  1. Remember that we ALL have to be in this together to succeed - One of my concerns with district activities is that we too often rely on one person or one unit to shoulder the responsibility (burden) of carrying out an activity that benefits all units. If you were at the District Banquet, you heard me talk about various definitions of "The District" I received when I posed the question to friends/fellow Scouters:
    • A geographic body of Scout units
    • An organizational entity that organizes activity for Scouts
    • A black box - an unknown entity - "I know there is a district... but I don't know who it is or what it really does..."

I proposed what I feel the definition of a district is: "A community of like minded people who are invested in transforming the lives of youth." 

Based on this definition, we are all in that community and we need to share the load. As the old saying goes, "many hands make for light work."

One of my goals this year is to reinvent some of our programs to ensure that the execution and success of activities in the district are shared evenly, since we all benefit from them, and so that no one person and group has to shoulder the burden every year. 

To illustrate my point, I shared a "Scoutmaster Minute" with the audience that I hope you find relevant to our goals, entitled: Growing Good Corn 
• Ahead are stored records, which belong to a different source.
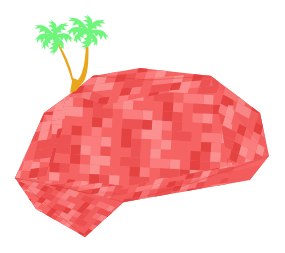
<!DOCTYPE html>
<html lang="en">
<head>
<meta charset="utf-8">
<title>Palm island</title>
<style>
:root {
  --paper: #ffffff;
  --rock: #f56363;
  --rock-light: #fa7c7c;
  --rock-pale: #fb9090;
  --rock-dark: #ee5353;
  --rock-deep: #e54242;
  --shade: #d93636;
  --leaf: #6ff57c;
  --trunk: #e9a51c;
}
html, body { margin: 0; background: var(--paper); overflow: hidden; }
.island { display: block; width: 285px; height: 253px; }
.rock { fill: var(--rock); }
.tiles { fill: none; stroke-width: 10; }
.light { stroke: var(--rock-light); stroke-dasharray: 10 20 20 30 10 10 10 40 20 10; }
.dark { stroke: var(--rock-dark); stroke-dasharray: 20 30 10 20 10 60 10 20; }
.pale { stroke: var(--rock-pale); stroke-dasharray: 10 50 10 80 20 60; }
.deep { stroke: var(--rock-deep); stroke-dasharray: 10 70 10 40 10 110; }
.shade { fill: var(--shade); }
.crease { fill: none; stroke: var(--shade); stroke-opacity: .4; }
.leaf { fill: var(--leaf); }
.trunk { fill: var(--trunk); }
</style>
</head>
<body>
<svg class="island" viewBox="0 0 285 253" role="img" aria-label="Red tiled rock island with two palm trees">
  <defs>
    <g id="rows">
      <path d="M0 5H320" stroke-dashoffset="30"/>
      <path d="M0 15H320" stroke-dashoffset="170"/>
      <path d="M0 25H320" stroke-dashoffset="90"/>
      <path d="M0 35H320" stroke-dashoffset="240"/>
      <path d="M0 45H320" stroke-dashoffset="10"/>
      <path d="M0 55H320" stroke-dashoffset="130"/>
      <path d="M0 65H320" stroke-dashoffset="310"/>
      <path d="M0 75H320" stroke-dashoffset="60"/>
      <path d="M0 85H320" stroke-dashoffset="200"/>
      <path d="M0 95H320" stroke-dashoffset="410"/>
      <path d="M0 105H320" stroke-dashoffset="150"/>
      <path d="M0 115H320" stroke-dashoffset="280"/>
      <path d="M0 125H320" stroke-dashoffset="20"/>
      <path d="M0 135H320" stroke-dashoffset="350"/>
    </g>
    <g id="tiles" class="tiles">
      <use href="#rows" class="light"/>
      <use href="#rows" class="dark"/>
      <use href="#rows" class="pale"/>
      <use href="#rows" class="deep"/>
    </g>
    <clipPath id="crown"><polygon points="70,94 93,76 140,68 211,76 234,96 170,92 105,105"/></clipPath>
    <clipPath id="front"><polygon points="44,113 70,94 105,105 170,92 234,96 232,166 124,187 60,181 15,178 52,135"/></clipPath>
    <clipPath id="left"><polygon points="15,178 44,113 70,94 62,130 48,180"/></clipPath>
    <clipPath id="right"><polygon points="211,76 260,113 269,156 228,167 222,130"/></clipPath>
    <clipPath id="skirt"><polygon points="15,178 60,178 124,186 232,165 269,156 250,180 124,202"/></clipPath>
    <clipPath id="underside"><polygon points="15,178 70,188 124,202 85,237 36,209"/></clipPath>
    <path id="frond" d="M0 -1Q7 -6 14 -4L20 1L17 0L18 4L14 0L13 5L10 0L8 3L6 0L0 2Z"/>
    <g id="fronds" class="leaf">
      <use href="#frond" transform="rotate(5)"/>
      <use href="#frond" transform="rotate(50) scale(.8)"/>
      <use href="#frond" transform="rotate(92) scale(.9 1)"/>
      <use href="#frond" transform="rotate(137) scale(.85 -.9)"/>
      <use href="#frond" transform="rotate(173) scale(1 -1)"/>
      <use href="#frond" transform="rotate(213) scale(1.15 -.9)"/>
      <use href="#frond" transform="rotate(262) scale(.9 -.9)"/>
      <use href="#frond" transform="rotate(312) scale(1 .9)"/>
    </g>
  </defs>

  <g id="rock">
    <polygon class="rock" points="15,178 44,113 70,94 93,76 140,68 211,76 260,113 269,156 250,180 124,202 85,237 36,209"/>
    <g clip-path="url(#front)"><use href="#tiles" transform="translate(4 84) rotate(3) scale(1 .95)"/></g>
    <g clip-path="url(#crown)"><use href="#tiles" transform="translate(40 76) rotate(-6) skewX(-25) scale(1 .7)"/></g>
    <g clip-path="url(#left)"><use href="#tiles" transform="translate(5 100) rotate(-8) skewX(-22) scale(.9 .9)"/></g>
    <g clip-path="url(#right)"><use href="#tiles" transform="translate(200 62) rotate(28) skewX(12) scale(.8 .9)"/></g>
    <g clip-path="url(#skirt)">
      <use href="#tiles" transform="translate(-10 190) rotate(-9) skewX(-35) scale(.8 .5)"/>
      <polygon class="shade" opacity=".14" points="15,178 124,194 262,165 250,180 124,202"/>
    </g>
    <g clip-path="url(#underside)">
      <use href="#tiles" transform="translate(8 164) rotate(22) skewX(-20) scale(.55 .6)"/>
      <polygon class="shade" opacity=".12" points="15,178 124,202 85,237"/>
    </g>
    <polygon class="shade" opacity=".22" points="70,94 82,86 107,98 104,106"/>
    <polygon class="shade" opacity=".1" points="211,76 260,113 269,156 240,120"/>
    <path class="crease" d="M15 178L70 189L124 202M15 178L85 237M93 76L150 80L211 76M124 202L180 187L269 156"/>
  </g>

  <g id="palms">
    <path class="trunk" d="M57 41Q69 59 73 78L78 80Q86 70 86 38L88 38Q90 70 84 81L76 91L70 93L72 81Q66 60 56 42Z"/>
    <use href="#fronds" transform="translate(54 37)"/>
    <use href="#fronds" transform="translate(88 32) rotate(8) scale(1.1 1)"/>
  </g>
</svg>
</body>
</html>
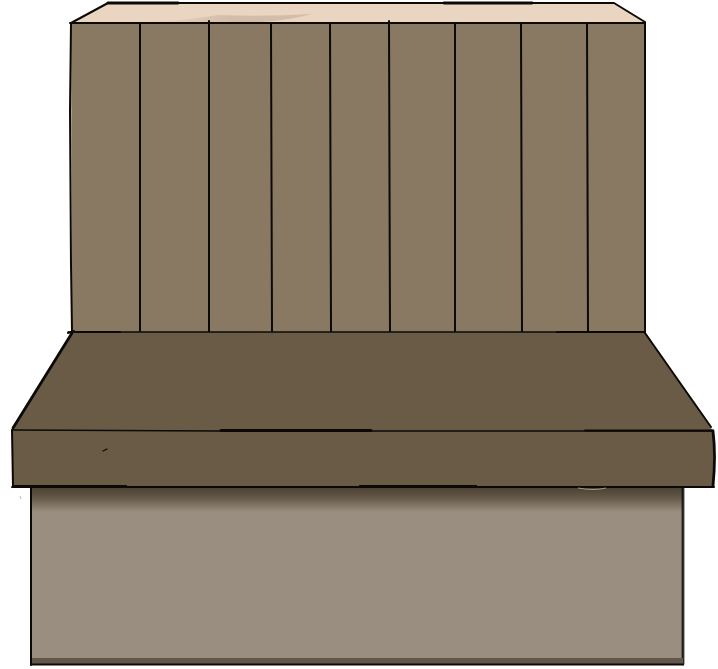
<!DOCTYPE html>
<html lang="en">
<head>
<meta charset="utf-8">
<title>Banquette bench</title>
<style>
:root {
  --paper: #ffffff;
  --ink: #0b0a07;
  --top: #ead5c0;
  --top-shade: #d3bda8;
  --back: #897963;
  --seat: #6a5b47;
  --base: #9a8e80;
  --shadow: #4a3f30;
}
html, body { margin: 0; background: var(--paper); overflow: hidden; }
svg { display: block; width: 718px; height: 669px; }
.top { fill: var(--top); }
.top-shade { fill: url(#top-fade); }
.back { fill: var(--back); }
.seat { fill: var(--seat); }
.base { fill: var(--base); }
.line { fill: none; stroke: var(--ink); stroke-width: 2; stroke-linecap: round; stroke-linejoin: round; }
.thin { stroke-width: 1.3; }
.bold { stroke-width: 2.8; }
.shadow-dark { stop-color: var(--shadow); }
.shadow-mid { stop-color: #665a4a; }
.shadow-end { stop-color: var(--base); }
.shade-start { stop-color: var(--top); }
.shade-end { stop-color: var(--top-shade); }
</style>
</head>
<body>
<svg viewBox="0 0 718 669" role="img" aria-label="Upholstered bench with a panelled back">
  <defs>
    <linearGradient id="under-seat" x1="0" y1="0" x2="0" y2="1">
      <stop class="shadow-dark" offset="0"/>
      <stop class="shadow-mid" offset="0.45"/>
      <stop class="shadow-end" offset="1"/>
    </linearGradient>
    <linearGradient id="top-fade">
      <stop class="shade-start" offset="0"/>
      <stop class="shade-end" offset="0.5"/>
      <stop class="shade-end" offset="1"/>
    </linearGradient>
  </defs>

  <g id="backrest">
    <polygon class="top" points="71,23 108,3 614,3 645,23"/>
    <path class="top-shade" d="M150 22 Q190 20 218 15 Q262 17 312 14 Q290 20 262 22Z"/>
    <polygon class="back" points="71,23 645,23 645,333 72,333"/>
    <path class="line" d="M71 23 108 3H614L645 22"/>
    <path class="line" d="M70 23H645"/>
    <path class="line bold" d="M108 3H178M444 3H532"/>
    <path class="line" d="M71 23 70 110 71 265 72 332M645 23V332"/>
    <path class="line" d="M140 24V331M209 21V334M271 24 272 331M330 24 331 331M389 21 390 333M455 24V331M521 24 522 331M587 24 588 331"/>
  </g>

  <g id="base">
    <rect class="base" x="31" y="487" width="652" height="178"/>
    <rect fill="url(#under-seat)" x="32" y="487" width="651" height="25"/>
    <path class="line" d="M31 488V665"/>
    <path class="line bold" d="M683 488V664" opacity="0.85"/>
    <path d="M32 658H683V664H32Z" fill="#62574a"/>
    <path class="line" d="M31 664.5H683"/>
  </g>

  <g id="seat">
    <polygon class="seat" points="72,332 645,332 713,431 714,487 12,487 12,430"/>
    <path class="line thin" d="M68 332H645"/>
    <path class="line" d="M68 333 74 331M72 332H120M557 332H645"/>
    <path class="line bold" d="M72 333 13 428"/>
    <path class="line" d="M645 333 711 427"/>
    <path class="line thin" d="M12 430 220 431H713"/>
    <path class="line bold" d="M221 430.5H371"/>
    <path class="line" d="M585 430.5H713"/>
    <path class="line" d="M12 430 13 487M12 487H714"/>
    <path class="line bold" d="M713 431Q716 456 713 486M15 486.5H126M360 486.5H476"/>
    <path class="line thin" d="M103 451 107 449"/>
    <path d="M578 488Q594 491 606 488" fill="none" stroke="#a59882"/>
    <path d="M20 496 21 499" fill="none" stroke="#bbbbbb"/>
  </g>
</svg>
</body>
</html>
There once was a farmer who grew award-winning corn. Each year he entered his corn in the state fair where it won a blue ribbon.  

One year a newspaper reporter interviewed him and learned something interesting about how he grew it. The reporter discovered that the farmer shared his seed corn with his neighbors. 

"How can you afford to share your best seed corn with your neighbors when they are entering corn in competition with yours each year?" the reporter asked. 

"Why sir," said the farmer, "didn't you know? The wind picks up pollen from the ripening corn and swirls it from field to field. If my neighbors grow inferior corn, cross-pollination will steadily degrade the quality of my corn. If I am to grow good corn, I must help my neighbors grow good corn." 

He is very much aware of the connectedness of life. His corn cannot improve unless his neighbor's corn also improves. 

So it is with our lives. Those who choose to live in peace must help their neighbors to live in peace. Those who choose to live well must help others to live well, for the value of a life is measured by the lives it touches. And those who choose to be happy must help others to find happiness, for the welfare of each is bound up with the welfare of all. 

The lesson for each of us is this: if we are to grow good corn, we must help our neighbors grow good corn. 

I'm excited to be working with all of you in the Button Gwinnett District to transform the lives of our youth! 

I'd love to hear from you… Feedback and questions are always welcome. Feel free to contact me at committeechair@gwinnettbsa.org 

Yours in Scouting,

Terry Walls - District Chair